*** Opening DATASET ENTRIES ***
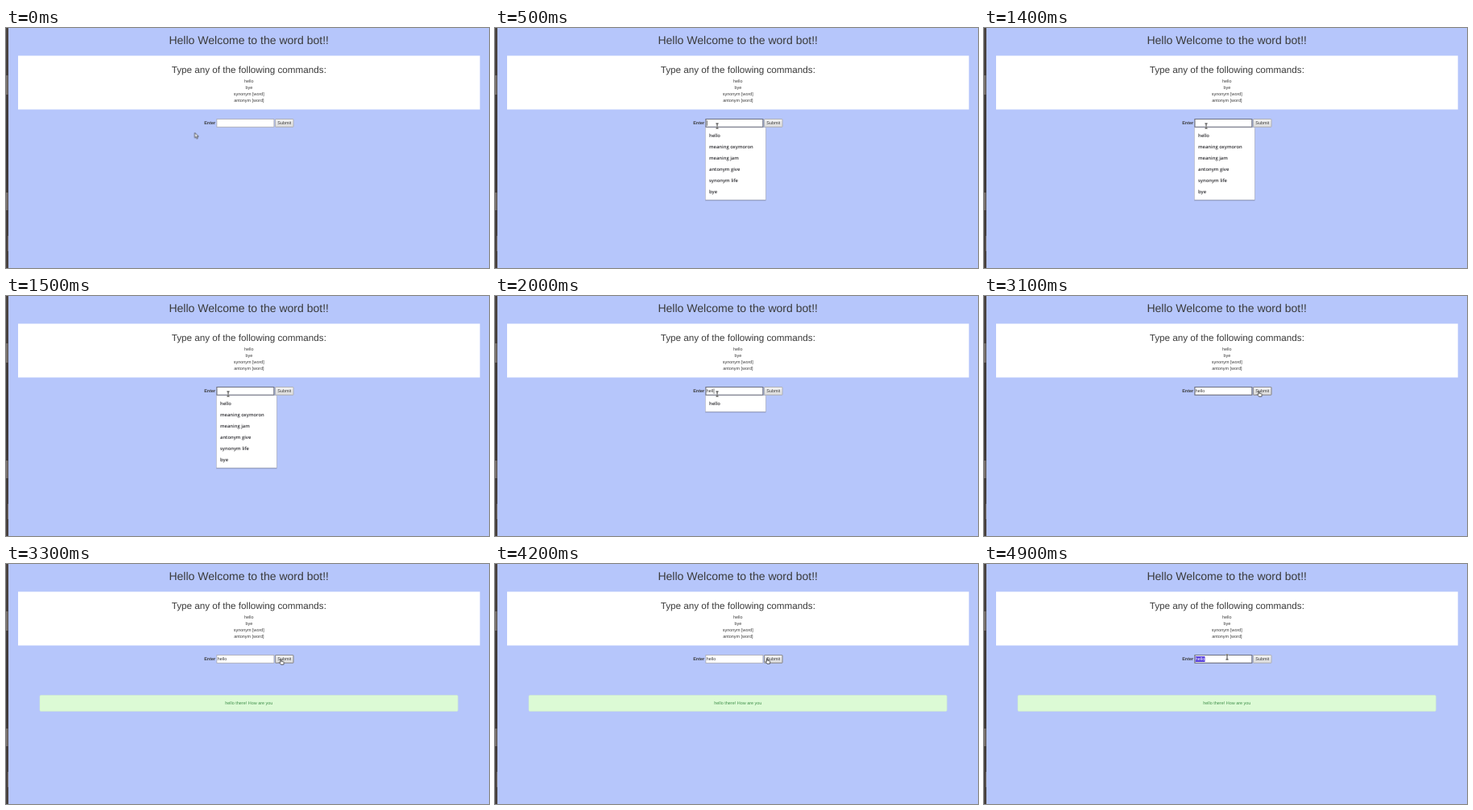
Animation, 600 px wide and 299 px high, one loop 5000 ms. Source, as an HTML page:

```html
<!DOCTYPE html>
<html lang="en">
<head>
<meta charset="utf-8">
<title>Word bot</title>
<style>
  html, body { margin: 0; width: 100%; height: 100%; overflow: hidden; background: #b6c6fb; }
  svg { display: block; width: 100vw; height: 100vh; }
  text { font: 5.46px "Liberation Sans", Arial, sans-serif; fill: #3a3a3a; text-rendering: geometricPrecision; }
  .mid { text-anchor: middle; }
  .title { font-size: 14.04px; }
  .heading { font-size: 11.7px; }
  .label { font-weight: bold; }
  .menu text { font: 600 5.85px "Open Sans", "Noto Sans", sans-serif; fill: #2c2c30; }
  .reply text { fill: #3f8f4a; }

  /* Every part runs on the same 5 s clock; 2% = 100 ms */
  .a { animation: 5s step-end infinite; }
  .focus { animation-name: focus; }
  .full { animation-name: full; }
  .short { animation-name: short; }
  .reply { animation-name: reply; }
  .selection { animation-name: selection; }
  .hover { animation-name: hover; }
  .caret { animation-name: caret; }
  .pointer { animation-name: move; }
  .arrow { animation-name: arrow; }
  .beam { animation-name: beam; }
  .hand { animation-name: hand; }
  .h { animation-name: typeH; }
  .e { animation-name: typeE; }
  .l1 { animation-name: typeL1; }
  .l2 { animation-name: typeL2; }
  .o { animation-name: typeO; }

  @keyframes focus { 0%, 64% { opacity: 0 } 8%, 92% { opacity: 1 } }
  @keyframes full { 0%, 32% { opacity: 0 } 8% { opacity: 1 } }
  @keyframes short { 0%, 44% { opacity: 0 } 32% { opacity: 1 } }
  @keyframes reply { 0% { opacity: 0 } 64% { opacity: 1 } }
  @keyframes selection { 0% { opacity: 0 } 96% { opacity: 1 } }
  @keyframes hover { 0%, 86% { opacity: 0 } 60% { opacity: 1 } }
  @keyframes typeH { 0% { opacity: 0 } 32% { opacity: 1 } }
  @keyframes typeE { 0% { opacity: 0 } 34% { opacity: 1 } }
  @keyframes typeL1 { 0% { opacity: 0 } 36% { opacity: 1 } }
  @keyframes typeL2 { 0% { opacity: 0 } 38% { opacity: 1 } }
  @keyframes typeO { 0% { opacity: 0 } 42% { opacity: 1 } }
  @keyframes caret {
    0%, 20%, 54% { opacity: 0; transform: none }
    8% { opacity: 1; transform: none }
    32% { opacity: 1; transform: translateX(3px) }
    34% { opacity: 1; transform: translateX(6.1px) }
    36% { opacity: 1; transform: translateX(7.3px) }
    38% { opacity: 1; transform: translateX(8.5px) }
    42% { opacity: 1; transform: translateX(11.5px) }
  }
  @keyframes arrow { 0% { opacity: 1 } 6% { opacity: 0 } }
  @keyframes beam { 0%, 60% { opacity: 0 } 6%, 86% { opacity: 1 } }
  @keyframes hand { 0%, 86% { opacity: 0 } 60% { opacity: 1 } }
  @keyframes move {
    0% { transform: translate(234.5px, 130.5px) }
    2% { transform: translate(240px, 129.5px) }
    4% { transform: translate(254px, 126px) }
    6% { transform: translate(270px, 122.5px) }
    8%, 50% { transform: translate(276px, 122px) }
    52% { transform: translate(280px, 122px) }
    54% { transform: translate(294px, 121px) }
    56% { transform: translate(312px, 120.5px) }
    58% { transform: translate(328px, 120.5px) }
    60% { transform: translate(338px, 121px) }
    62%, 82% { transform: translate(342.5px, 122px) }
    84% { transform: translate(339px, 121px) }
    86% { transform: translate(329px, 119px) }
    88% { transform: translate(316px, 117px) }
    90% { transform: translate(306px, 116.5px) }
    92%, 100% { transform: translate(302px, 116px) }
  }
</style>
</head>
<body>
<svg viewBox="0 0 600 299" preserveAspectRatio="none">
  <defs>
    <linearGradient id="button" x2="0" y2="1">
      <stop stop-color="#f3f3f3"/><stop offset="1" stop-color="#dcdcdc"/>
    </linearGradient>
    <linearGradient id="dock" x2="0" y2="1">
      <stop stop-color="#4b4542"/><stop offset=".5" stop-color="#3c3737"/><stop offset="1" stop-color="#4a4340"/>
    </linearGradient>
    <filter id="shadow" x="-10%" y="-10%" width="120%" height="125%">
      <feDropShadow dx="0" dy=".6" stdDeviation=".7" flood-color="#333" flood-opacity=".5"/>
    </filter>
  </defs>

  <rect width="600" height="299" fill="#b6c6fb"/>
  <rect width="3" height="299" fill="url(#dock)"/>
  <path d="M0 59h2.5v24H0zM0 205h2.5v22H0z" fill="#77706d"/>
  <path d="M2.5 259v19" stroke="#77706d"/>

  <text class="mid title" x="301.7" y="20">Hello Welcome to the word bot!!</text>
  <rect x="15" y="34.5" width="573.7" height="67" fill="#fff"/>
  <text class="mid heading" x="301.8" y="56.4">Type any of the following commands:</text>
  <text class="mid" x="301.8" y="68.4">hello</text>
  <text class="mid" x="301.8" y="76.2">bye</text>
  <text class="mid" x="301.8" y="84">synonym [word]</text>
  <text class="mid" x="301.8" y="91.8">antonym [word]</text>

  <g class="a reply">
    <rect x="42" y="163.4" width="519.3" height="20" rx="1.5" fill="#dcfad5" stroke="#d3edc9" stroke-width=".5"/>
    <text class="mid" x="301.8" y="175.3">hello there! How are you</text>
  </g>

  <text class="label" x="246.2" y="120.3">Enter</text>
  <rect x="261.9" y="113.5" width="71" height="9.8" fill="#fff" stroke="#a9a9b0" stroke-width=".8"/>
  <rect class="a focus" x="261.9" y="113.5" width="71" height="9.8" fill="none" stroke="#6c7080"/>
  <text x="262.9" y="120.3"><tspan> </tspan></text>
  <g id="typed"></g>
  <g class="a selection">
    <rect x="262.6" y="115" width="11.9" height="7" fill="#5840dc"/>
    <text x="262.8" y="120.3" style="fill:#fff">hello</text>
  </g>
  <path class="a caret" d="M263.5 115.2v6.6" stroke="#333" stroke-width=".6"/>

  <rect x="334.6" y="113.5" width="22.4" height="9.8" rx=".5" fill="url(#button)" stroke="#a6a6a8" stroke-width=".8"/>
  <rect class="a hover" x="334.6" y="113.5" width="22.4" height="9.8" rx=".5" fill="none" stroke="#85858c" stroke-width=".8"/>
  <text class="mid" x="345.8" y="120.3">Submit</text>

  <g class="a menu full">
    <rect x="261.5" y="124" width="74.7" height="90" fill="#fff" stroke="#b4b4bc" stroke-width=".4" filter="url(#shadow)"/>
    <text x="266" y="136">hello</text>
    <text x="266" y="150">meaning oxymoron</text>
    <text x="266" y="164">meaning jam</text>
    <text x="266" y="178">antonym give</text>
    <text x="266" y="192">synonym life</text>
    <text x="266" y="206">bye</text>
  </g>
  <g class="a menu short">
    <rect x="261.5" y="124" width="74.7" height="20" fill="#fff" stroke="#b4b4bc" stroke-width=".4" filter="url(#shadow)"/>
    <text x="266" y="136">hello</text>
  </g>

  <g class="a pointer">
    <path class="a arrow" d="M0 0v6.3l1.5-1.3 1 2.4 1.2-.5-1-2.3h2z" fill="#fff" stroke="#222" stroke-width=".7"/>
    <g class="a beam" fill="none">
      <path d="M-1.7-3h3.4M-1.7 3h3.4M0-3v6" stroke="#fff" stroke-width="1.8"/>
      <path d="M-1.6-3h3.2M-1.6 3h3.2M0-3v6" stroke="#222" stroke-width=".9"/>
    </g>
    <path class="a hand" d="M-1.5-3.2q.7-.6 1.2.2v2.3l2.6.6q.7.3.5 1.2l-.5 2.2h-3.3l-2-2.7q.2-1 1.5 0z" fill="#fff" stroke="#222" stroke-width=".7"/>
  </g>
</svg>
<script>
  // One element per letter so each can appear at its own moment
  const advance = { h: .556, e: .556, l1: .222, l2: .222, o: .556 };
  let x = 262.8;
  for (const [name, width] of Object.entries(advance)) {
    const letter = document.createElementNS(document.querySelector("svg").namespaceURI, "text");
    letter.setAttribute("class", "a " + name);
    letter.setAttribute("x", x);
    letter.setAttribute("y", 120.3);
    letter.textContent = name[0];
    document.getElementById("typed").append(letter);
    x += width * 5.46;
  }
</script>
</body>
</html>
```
*** Closing DATASET ENTRIES ***
*** Opening DATASET ENTRIES ***
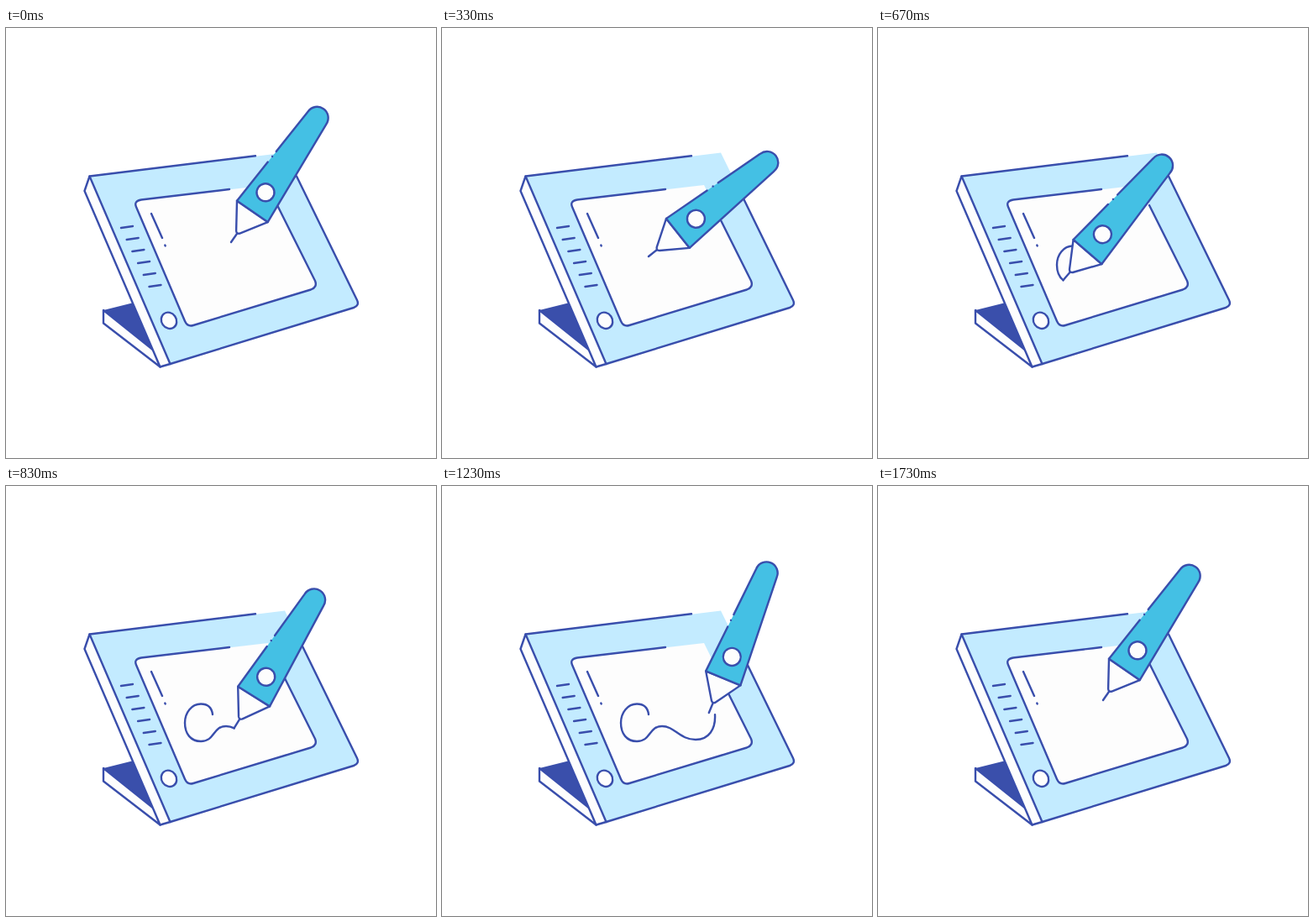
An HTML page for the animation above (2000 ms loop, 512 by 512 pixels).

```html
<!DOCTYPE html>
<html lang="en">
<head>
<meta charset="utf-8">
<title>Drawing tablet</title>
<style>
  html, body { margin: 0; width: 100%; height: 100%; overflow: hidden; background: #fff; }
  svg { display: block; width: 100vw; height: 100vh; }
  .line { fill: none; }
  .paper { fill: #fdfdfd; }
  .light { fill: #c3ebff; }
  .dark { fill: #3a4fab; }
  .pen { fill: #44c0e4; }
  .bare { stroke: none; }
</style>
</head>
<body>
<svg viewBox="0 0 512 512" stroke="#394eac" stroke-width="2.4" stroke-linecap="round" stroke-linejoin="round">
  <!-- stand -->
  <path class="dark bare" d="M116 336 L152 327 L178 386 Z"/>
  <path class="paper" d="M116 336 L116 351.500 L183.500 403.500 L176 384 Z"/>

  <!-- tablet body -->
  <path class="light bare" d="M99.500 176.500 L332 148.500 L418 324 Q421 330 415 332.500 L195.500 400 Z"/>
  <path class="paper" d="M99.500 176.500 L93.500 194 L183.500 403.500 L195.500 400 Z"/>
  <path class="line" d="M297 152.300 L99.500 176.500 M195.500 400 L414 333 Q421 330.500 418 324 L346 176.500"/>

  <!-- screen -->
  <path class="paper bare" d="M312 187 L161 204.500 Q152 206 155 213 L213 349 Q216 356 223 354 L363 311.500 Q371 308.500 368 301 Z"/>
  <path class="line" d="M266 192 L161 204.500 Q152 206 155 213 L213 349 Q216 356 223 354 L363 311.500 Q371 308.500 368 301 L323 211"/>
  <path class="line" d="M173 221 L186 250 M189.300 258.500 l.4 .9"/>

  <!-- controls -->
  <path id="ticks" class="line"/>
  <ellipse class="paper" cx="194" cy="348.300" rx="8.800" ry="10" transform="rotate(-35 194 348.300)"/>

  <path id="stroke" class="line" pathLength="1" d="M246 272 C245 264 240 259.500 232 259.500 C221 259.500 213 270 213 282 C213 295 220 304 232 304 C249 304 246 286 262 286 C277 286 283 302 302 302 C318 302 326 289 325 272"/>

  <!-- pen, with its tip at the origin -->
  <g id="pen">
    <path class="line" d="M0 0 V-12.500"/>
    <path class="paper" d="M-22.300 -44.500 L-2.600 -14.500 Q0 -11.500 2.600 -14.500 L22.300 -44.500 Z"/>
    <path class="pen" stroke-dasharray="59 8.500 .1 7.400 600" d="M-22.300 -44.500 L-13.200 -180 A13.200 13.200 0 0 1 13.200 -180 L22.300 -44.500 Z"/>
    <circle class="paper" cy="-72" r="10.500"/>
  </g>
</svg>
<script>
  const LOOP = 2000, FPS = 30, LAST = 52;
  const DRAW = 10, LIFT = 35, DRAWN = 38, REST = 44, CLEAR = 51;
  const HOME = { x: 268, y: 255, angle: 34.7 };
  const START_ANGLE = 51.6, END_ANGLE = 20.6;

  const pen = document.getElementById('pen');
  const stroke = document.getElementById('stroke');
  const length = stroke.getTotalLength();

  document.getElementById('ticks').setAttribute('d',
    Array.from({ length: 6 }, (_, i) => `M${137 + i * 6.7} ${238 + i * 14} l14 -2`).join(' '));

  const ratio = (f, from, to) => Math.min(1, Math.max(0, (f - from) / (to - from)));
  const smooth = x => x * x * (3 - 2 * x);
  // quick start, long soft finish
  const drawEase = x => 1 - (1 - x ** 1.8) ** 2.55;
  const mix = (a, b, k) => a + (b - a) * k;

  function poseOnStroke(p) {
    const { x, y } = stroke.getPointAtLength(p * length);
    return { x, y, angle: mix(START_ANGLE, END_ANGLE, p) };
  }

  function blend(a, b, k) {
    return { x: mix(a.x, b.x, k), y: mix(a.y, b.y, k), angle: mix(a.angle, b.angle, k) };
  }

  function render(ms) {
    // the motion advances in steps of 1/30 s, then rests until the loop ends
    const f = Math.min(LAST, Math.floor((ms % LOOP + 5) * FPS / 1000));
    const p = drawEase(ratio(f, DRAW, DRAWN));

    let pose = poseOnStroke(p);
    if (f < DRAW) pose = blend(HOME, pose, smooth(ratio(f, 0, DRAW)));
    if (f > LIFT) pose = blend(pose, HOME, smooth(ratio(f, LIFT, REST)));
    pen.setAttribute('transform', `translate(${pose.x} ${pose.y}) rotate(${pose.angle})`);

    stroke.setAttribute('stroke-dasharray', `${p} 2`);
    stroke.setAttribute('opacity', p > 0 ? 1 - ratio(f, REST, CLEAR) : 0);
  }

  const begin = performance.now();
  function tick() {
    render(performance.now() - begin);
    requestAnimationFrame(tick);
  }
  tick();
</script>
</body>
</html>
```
*** Closing DATASET ENTRIES ***
### WHAT THIS TASK INVOLVES
Looking at the data above, show all lines where the word "rect" occurs.

### TASK RESULT
  <rect width="600" height="299" fill="#b6c6fb"/>
  <rect width="3" height="299" fill="url(#dock)"/>
  <rect x="15" y="34.5" width="573.7" height="67" fill="#fff"/>
    <rect x="42" y="163.4" width="519.3" height="20" rx="1.5" fill="#dcfad5" stroke="#d3edc9" stroke-width=".5"/>
  <rect x="261.9" y="113.5" width="71" height="9.8" fill="#fff" stroke="#a9a9b0" stroke-width=".8"/>
  <rect class="a focus" x="261.9" y="113.5" width="71" height="9.8" fill="none" stroke="#6c7080"/>
    <rect x="262.6" y="115" width="11.9" height="7" fill="#5840dc"/>
  <rect x="334.6" y="113.5" width="22.4" height="9.8" rx=".5" fill="url(#button)" stroke="#a6a6a8" stroke-width=".8"/>
  <rect class="a hover" x="334.6" y="113.5" width="22.4" height="9.8" rx=".5" fill="none" stroke="#85858c" stroke-width=".8"/>
    <rect x="261.5" y="124" width="74.7" height="90" fill="#fff" stroke="#b4b4bc" stroke-width=".4" filter="url(#shadow)"/>
    <rect x="261.5" y="124" width="74.7" height="20" fill="#fff" stroke="#b4b4bc" stroke-width=".4" filter="url(#shadow)"/>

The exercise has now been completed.